SH: I’ve always loved comic books and as a kid in the 70’s I would scour the 7/11 racks for comics about girl superheroes. Pickings were slim—usually I had to buy a “Teen Titans” or a “Legion of Superheroes” comic (there was always at least one girl in a super-hero group, even if she did have wimpier powers.) When you’re a kid, your imagination lets you identify with the superheroes themselves. As an adult, I can no longer imagine myself with telepathic powers like Saturn Girl, or incredible strength like Power Girl, so I find myself wondering what the damsels-in-distress are feeling. Even though it’s sexy, sure, to be plucked from danger and flown to strong-armed safety, wouldn’t a Girl Reporter resent the guy who saves her? Wouldn’t she wish that she was the one with the super powers? I think the voice of the story came from that question.
HT: What was the most challenging aspect of writing this story?
SH: I always find it a challenge to make a voice both edgy and sympathetic to a reader. I worry that my narrator’s self-absorption and relentless self-analysis is going to turn a reader off. I tried to balance her arrogance with humor.
HT: What made you want to write about a superhero? Were you influenced by the current trend of comic book movies?

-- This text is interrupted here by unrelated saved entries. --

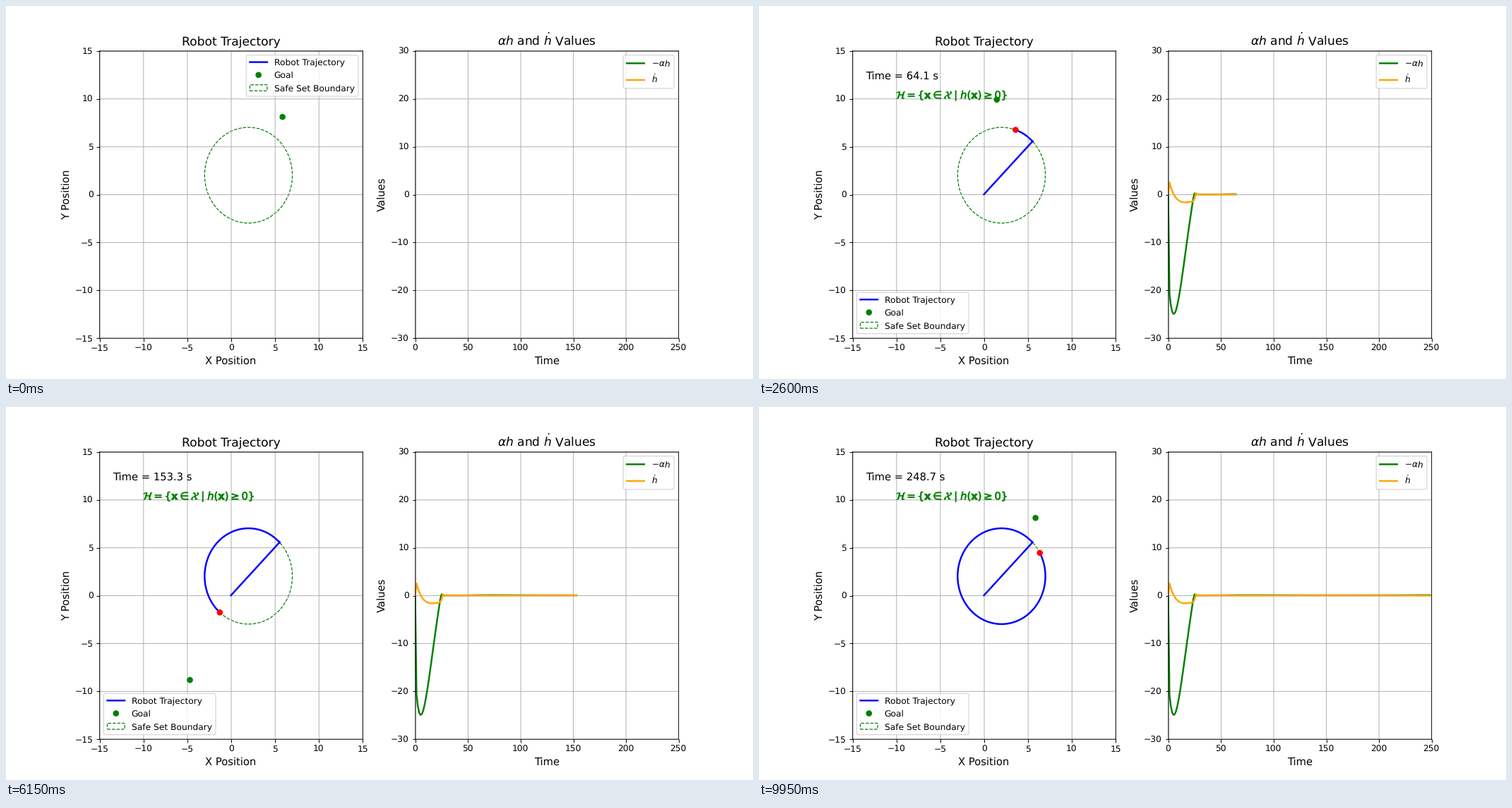
A matplotlib script that plays this animation: 1058 by 529 pixels, repeating every 10 s.

```python
import numpy as np
import matplotlib.pyplot as plt
from matplotlib.animation import FuncAnimation
from matplotlib.patheffects import Normal, Stroke

FRAMES = 200
GAIN, ALPHA, RADIUS = 0.06, 1.0, 5.0
CENTER = np.array([2.0, 2.0])

times = np.linspace(0, 250, FRAMES)
dt = times[1]

# The goal waits at 45 degrees, then circles the origin once per 200 s.
goal_angle = np.pi / 4 + 2 * np.pi / 200 * np.maximum(times - 43.75, 0)
goals = 10 * np.column_stack([np.cos(goal_angle), np.sin(goal_angle)])


def simulate():
    """Proportional control towards the goal, filtered by a barrier function."""
    path = np.zeros((FRAMES, 2))
    neg_alpha_h, h_dot = np.zeros(FRAMES), np.zeros(FRAMES)
    for n in range(FRAMES - 1):
        offset = path[n] - CENTER
        h = RADIUS ** 2 - offset @ offset
        gradient = -2 * offset
        control = GAIN * (goals[n] - path[n])
        shortfall = -ALPHA * h - gradient @ control
        if shortfall > 0:
            control = control + shortfall * gradient / (gradient @ gradient)
        path[n + 1] = path[n] + control * dt
        offset = path[n + 1] - CENTER
        neg_alpha_h[n + 1] = -ALPHA * (RADIUS ** 2 - offset @ offset)
        h_dot[n + 1] = -2 * offset @ control
    return path, neg_alpha_h, h_dot


path, neg_alpha_h, h_dot = simulate()

# Unhinted text and unsnapped lines keep fractional pixel positions.
plt.rcParams.update({
    "font.family": "DejaVu Sans",
    "text.hinting": "no_hinting",
    "path.snap": False,
    "legend.labelspacing": 0.54,
    "legend.borderpad": 0.42,
})
fig, (ax_map, ax_values) = plt.subplots(1, 2, figsize=(12, 6), dpi=1058 / 12)


def style(ax, title, xlabel, ylabel, xlim, ylim):
    ax.set_title(title, fontsize=14)
    ax.set_xlabel(xlabel, fontsize=12)
    ax.set_ylabel(ylabel, fontsize=12)
    ax.set_xlim(xlim)
    ax.set_ylim(ylim)
    ax.grid(True)
    thin_lines = list(ax.spines.values())
    for axis in (ax.xaxis, ax.yaxis):
        thin_lines += list(axis.get_gridlines()) + list(axis.get_ticklines())
    for line in thin_lines:
        line.set_path_effects([Stroke(offset=(0.36, -0.36))])


style(ax_map, "Robot Trajectory", "X Position", "Y Position", (-15, 15), (-15, 15))
style(ax_values, r"$\alpha h$ and $\dot{h}$ Values", "Time", "Values",
      (0, 250), (-30, 30))

trail, = ax_map.plot([], [], "b-", lw=2, label="Robot Trajectory")
robot, = ax_map.plot([], [], "ro", path_effects=[Normal()])
goal, = ax_map.plot([], [], "go", label="Goal", path_effects=[Normal()])
ax_map.add_patch(plt.Circle(CENTER, RADIUS, color="green", fill=False,
                            linestyle="dashed", label="Safe Set Boundary"))
alpha_line, = ax_values.plot([], [], color="green", lw=2, label=r"$-\alpha h$")
dot_line, = ax_values.plot([], [], color="orange", lw=2, label=r"$\dot{h}$")

start_legend = ax_map.legend(loc="upper right")
ax_map.add_artist(start_legend)
run_legend = ax_map.legend(loc="lower left")
ax_values.legend(loc="upper right")

clock = ax_map.text(-13.5, 12, "", fontsize=12)
formula = ax_map.text(
    -10, 10,
    r"$\mathcal{H} = \{\mathbf{x} \in \mathcal{X} \mid h(\mathbf{x}) \geq 0\}$",
    fontsize=12, color="green")


def update(frame):
    n = frame - 1
    running = frame > 0
    shown = slice(0, frame)
    trail.set_data(path[shown, 0], path[shown, 1])
    alpha_line.set_data(times[shown], neg_alpha_h[shown])
    dot_line.set_data(times[shown], h_dot[shown])
    now = n if running else FRAMES - 2
    goal.set_data([goals[now, 0]], [goals[now, 1]])
    robot.set_data([path[now, 0]], [path[now, 1]])
    clock.set_text(f"Time = {times[n]:.1f} s")
    # The formula's edges thicken quickly, then level off.
    edge = 0.65 * max(n, 0) / (frame + 4)
    formula.set_path_effects([Stroke(linewidth=edge, foreground="green")])
    for artist in (robot, clock, formula, run_legend):
        artist.set_visible(running)
    start_legend.set_visible(not running)
    return []


anim = FuncAnimation(fig, update, frames=FRAMES, interval=50,
                     init_func=lambda: update(0), repeat=True, repeat_delay=0)
plt.show()
```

SH: Oh, how I love a good comic book movie (or TV show!) and I watch them all unless I know they’ll break my heart by being painfully bad. I think I’m of that same generation that grew up on this mythology and wants to explore it in adulthood. And yes, I am influenced by them, because there’s no worse damsel in distress than the kind in a two-hour movie. Poor Mary Jane in the first “Spiderman” had to be saved three times in two hours! So there’s a part of me that wants to bust apart that myth. My favorite scene in “Spiderman 2” is when Peter Parker’s washes his Spidey costume at the Laundromat. I love my myths, but I also want to put them in industrial washers and let them bleed out a little.
HT: What makes “Girl Reporter” so effective is the way you turn the comic book stereotypes on their head. The superhero has a gambling problem and a terrible haircut, and the damsel in distress doesn’t want to be saved. Can you talk a little about how you developed these two characters?
SH: I wanted my superhero to be real, to have pores, to like cheap beer, and I wanted my damsel in distress to be petty, to be jealous of his superpowers. So both characters wound up with identity issues. He’s working on coming up with a smoother public persona, and her hard-boiled shell is starting to crack. In a way it’s the same old comic book theme of balancing alter-egos. I just want to look at that with honesty and humor.
HT: There’s a lot of humor in this story, as well as moving, emotional moments. How do you find ways to balance the humor in your fiction without going over the top?
SH: I am constantly re-drafting. Is it honest or is it gratuitous? Does it come from character and is the pacing right? I’m my own best line-slasher, but I love to get someone else to read the story and edit it. If they slash a line, I believe them!
HT: How long did it take you to complete this story?
SH: Five years. Only because I can’t let a story go until it’s finally published. Every time I look at it again, I have to tinker with it, change whole scenes. Thanks to One Story it’s in its final form.
HT: What is the best bit of advice about writing you have ever received?
SH: My husband is also a writer, and we are constantly talking about fiction and craft—what works and what doesn’t work. We’re relentlessly script-doctoring everything from Anna Karenina to the latest Vin Diesel movie. I can’t say one piece of advice has helped me more than another—it’s more about having a constant dialogue about voice, plot, character, scene, perspective, dialogue, exposition—figuring out what works, and why.
HT: What are you working on now?
SH: I’m working on a novel about a group of trophy wives who accidentally kill a night golfer. And when I need to cheat on my novel, I’m messing around with another short story, this time about a female super hero, a princess of sorts...